# How many atoms are in 0.40 mol of sulfur?

Feb 15, 2016

In $1$ $m o l$ of stuff, there are $6.022 \times {10}^{23}$ individual items of that stuff.

#### Explanation:

Now sulfur is non-molecular. Given the context of the question, I think I would be perfectly justified in giving the answer as:

${N}_{A}$ $\text{sulfur atoms}$ $\times$ $0.40 \cdot m o l$ $=$ $6.022 \times {10}^{23} \cdot \cancel{m o {l}^{-} 1} \times 0.40 \cdot \cancel{m o l}$ $=$ $2.4 \times {10}^{23}$ individual sulfur atoms.
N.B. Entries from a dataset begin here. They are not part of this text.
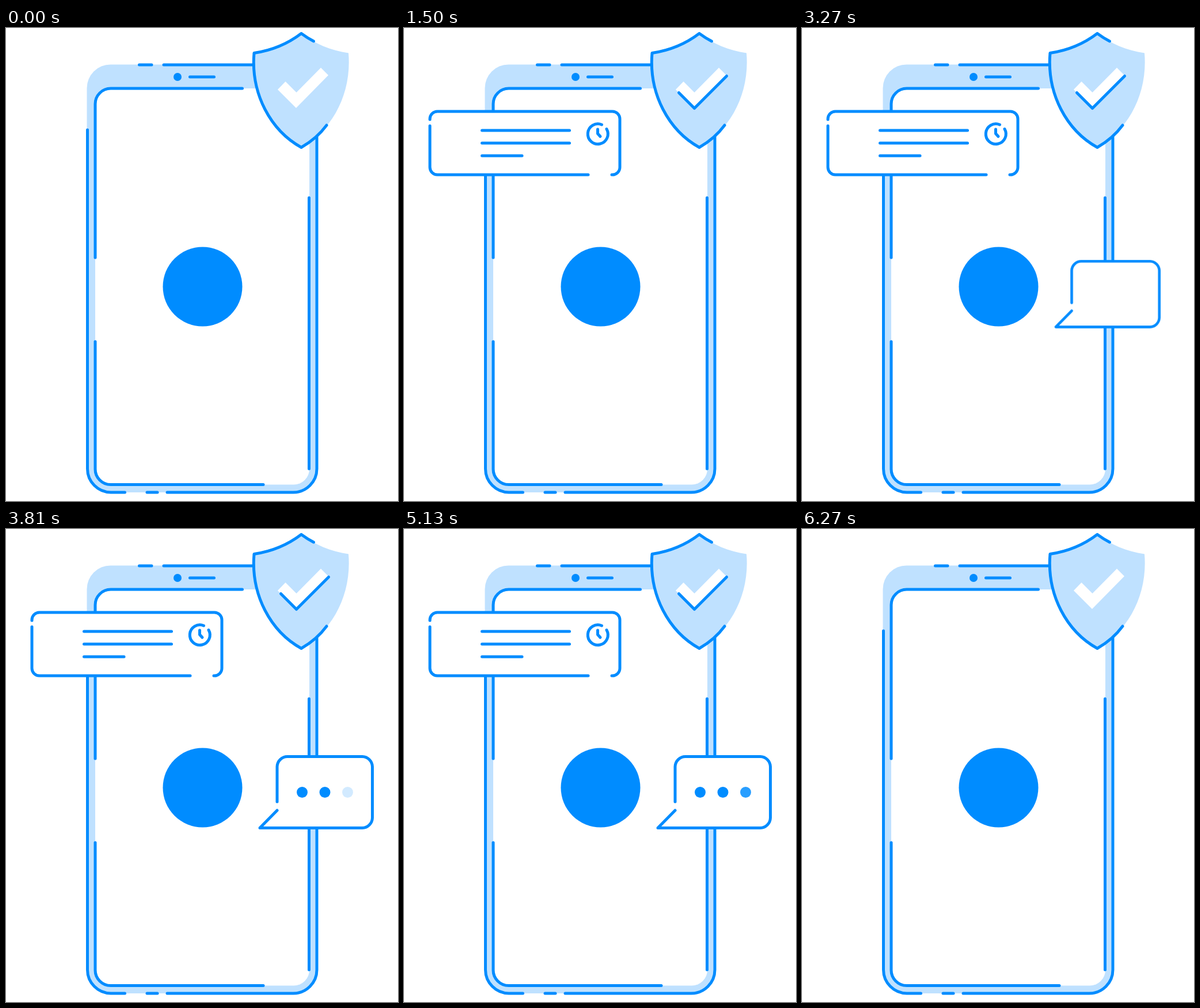
These frames come from a looping animation (681 px wide and 822 px high, 6360 ms). An HTML page:

```html
<!DOCTYPE html>
<html lang="en">
<head>
<meta charset="utf-8">
<title>Secure phone messages</title>
<style>
  html, body { margin: 0; width: 100%; height: 100%; overflow: hidden; background: #fff; }
  svg { display: block; width: 681px; height: 822px; }
  .line { fill: none; stroke: #008cff; stroke-width: 5; stroke-linecap: round; stroke-linejoin: round; }
  .blue { fill: #008cff; }
  .pale { fill: #bfe1ff; }
  .white { fill: #fff; }

  .shield, .tick, .card, .row, .bubble, .dot {
    animation: 6360ms ease-in-out var(--wait, 0ms) infinite backwards;
  }
  .shield { animation-name: bob; }
  .tick { animation-name: tick; }
  .row { animation-name: row; }
  .tick, .row { stroke-dasharray: 1 2; }
  .card { animation-name: card; transform-origin: 375.5px 255px; }
  .bubble { animation-name: bubble; transform-origin: 440px 520px; }
  .dot { animation-name: blink; animation-timing-function: linear; }

  @keyframes bob {
    0%, 20.75%, 100% { transform: translateY(0); }
    10.5% { transform: translateY(7px); }
  }
  @keyframes tick {
    0%, .94% { stroke-dashoffset: 1.03; }
    10.38%, 89.47% { stroke-dashoffset: 0; }
    97.5%, 100% { stroke-dashoffset: -1.03; }
  }
  @keyframes row {
    0%, 10.22% { stroke-dashoffset: 1.01; }
    15.72%, 88.05% { stroke-dashoffset: 0; }
    91.98%, 100% { stroke-dashoffset: -1.01; }
  }
  @keyframes card {
    0%, 6.29%, 98.43%, 100% { transform: scale(0); }
    15.72%, 91.2% { transform: scale(1); }
  }
  @keyframes bubble {
    0%, 43.87%, 92.6%, 100% { transform: scale(0); }
    53.3%, 83.18% { transform: scale(1); }
  }
  @keyframes blink {
    0%, 53.77%, 65.57%, 72.64%, 95%, 100% { opacity: 0; }
    56.6%, 62.74%, 75.47%, 94% { opacity: 1; }
  }
</style>
</head>
<body>
<svg viewBox="0 0 681 822">
  <!-- phone -->
  <rect class="pale" x="140.500" y="63.500" width="400" height="743.500" rx="41"/>
  <rect class="white" x="155" y="105" width="372" height="688.500" rx="27"/>
  <path class="line" d="M141.500 177V766A41 41 0 0 0 182 807H206.500M245 807H263M280 807H499A41 41 0 0 0 540 766V180
    M231.500 64H253M274 64H432
    M410.500 105H182A27 27 0 0 0 155 132V399M155 545V766A27 27 0 0 0 182 793.500H447M526.500 295V766
    M319.500 85H361.500"/>
  <circle class="blue" cx="298" cy="85" r="7"/>
  <circle class="blue" cx="341.500" cy="449.500" r="69"/>

  <g class="shield">
    <path class="pale" d="M513 9.500C490 27 462 39 431 43.500C425 115 460 178 513 207.500C566 178 601 115 595 43.500C564 39 536 27 513 9.500Z"/>
    <path class="line" d="M534.500 23Q523 17 513 9.500C490 27 462 39 431 43.500C425 115 460 178 513 207.500Q540 192 557 169"/>
    <path class="white" d="M472 107L485.500 93L504.500 112L547 69L560 82L504 139Z"/>
    <path class="line tick" pathLength="1" d="M477.500 112.500L504.500 139.500L560.500 83.500"/>
  </g>

  <g class="card">
    <rect class="white" x="45" y="145" width="330.500" height="110" rx="13"/>
    <path class="line" d="M45 159V158A13 13 0 0 1 58 145H362A13 13 0 0 1 375 158V242A13 13 0 0 1 361 255M45 170V242A13 13 0 0 0 58 255H320"/>
    <path class="line" d="M343.500 168A17.500 17.500 0 1 0 352 175.500M336.500 176V183.500L341 188.500"/>
    <path class="line row" pathLength="1" d="M135.500 178H287.500"/>
    <path class="line row" style="--wait:160ms" pathLength="1" d="M135.500 200H287.500"/>
    <path class="line row" style="--wait:320ms" pathLength="1" d="M135.500 222H205"/>
  </g>

  <g class="bubble">
    <path class="white" d="M471 474V413A18 18 0 0 1 489 395.500H619A18 18 0 0 1 636.500 413V502A18 18 0 0 1 619 519.500H441L471 489Z"/>
    <path class="line" d="M471 474V413A18 18 0 0 1 489 395.500H619A18 18 0 0 1 636.500 413V502A18 18 0 0 1 619 519.500H441L471 489"/>
    <circle class="blue dot" cx="514.500" cy="457.500" r="9.500"/>
    <circle class="blue dot" style="--wait:180ms" cx="554" cy="457.500" r="9.500"/>
    <circle class="blue dot" style="--wait:360ms" cx="593.500" cy="457.500" r="9.500"/>
  </g>
</svg>
</body>
</html>
```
$\text{how many atoms are in 0.40 mol oxygen?}$,
I would have had to answer $4.8 \times {10}^{23}$ individual oxygen atoms, because it would contain the unstated assumption that oxygen is a binuclear gas, ${O}_{2}$ (note that all the elemental gases, save the Noble Gases, are binuclear). Do you see the distinction I am trying to make?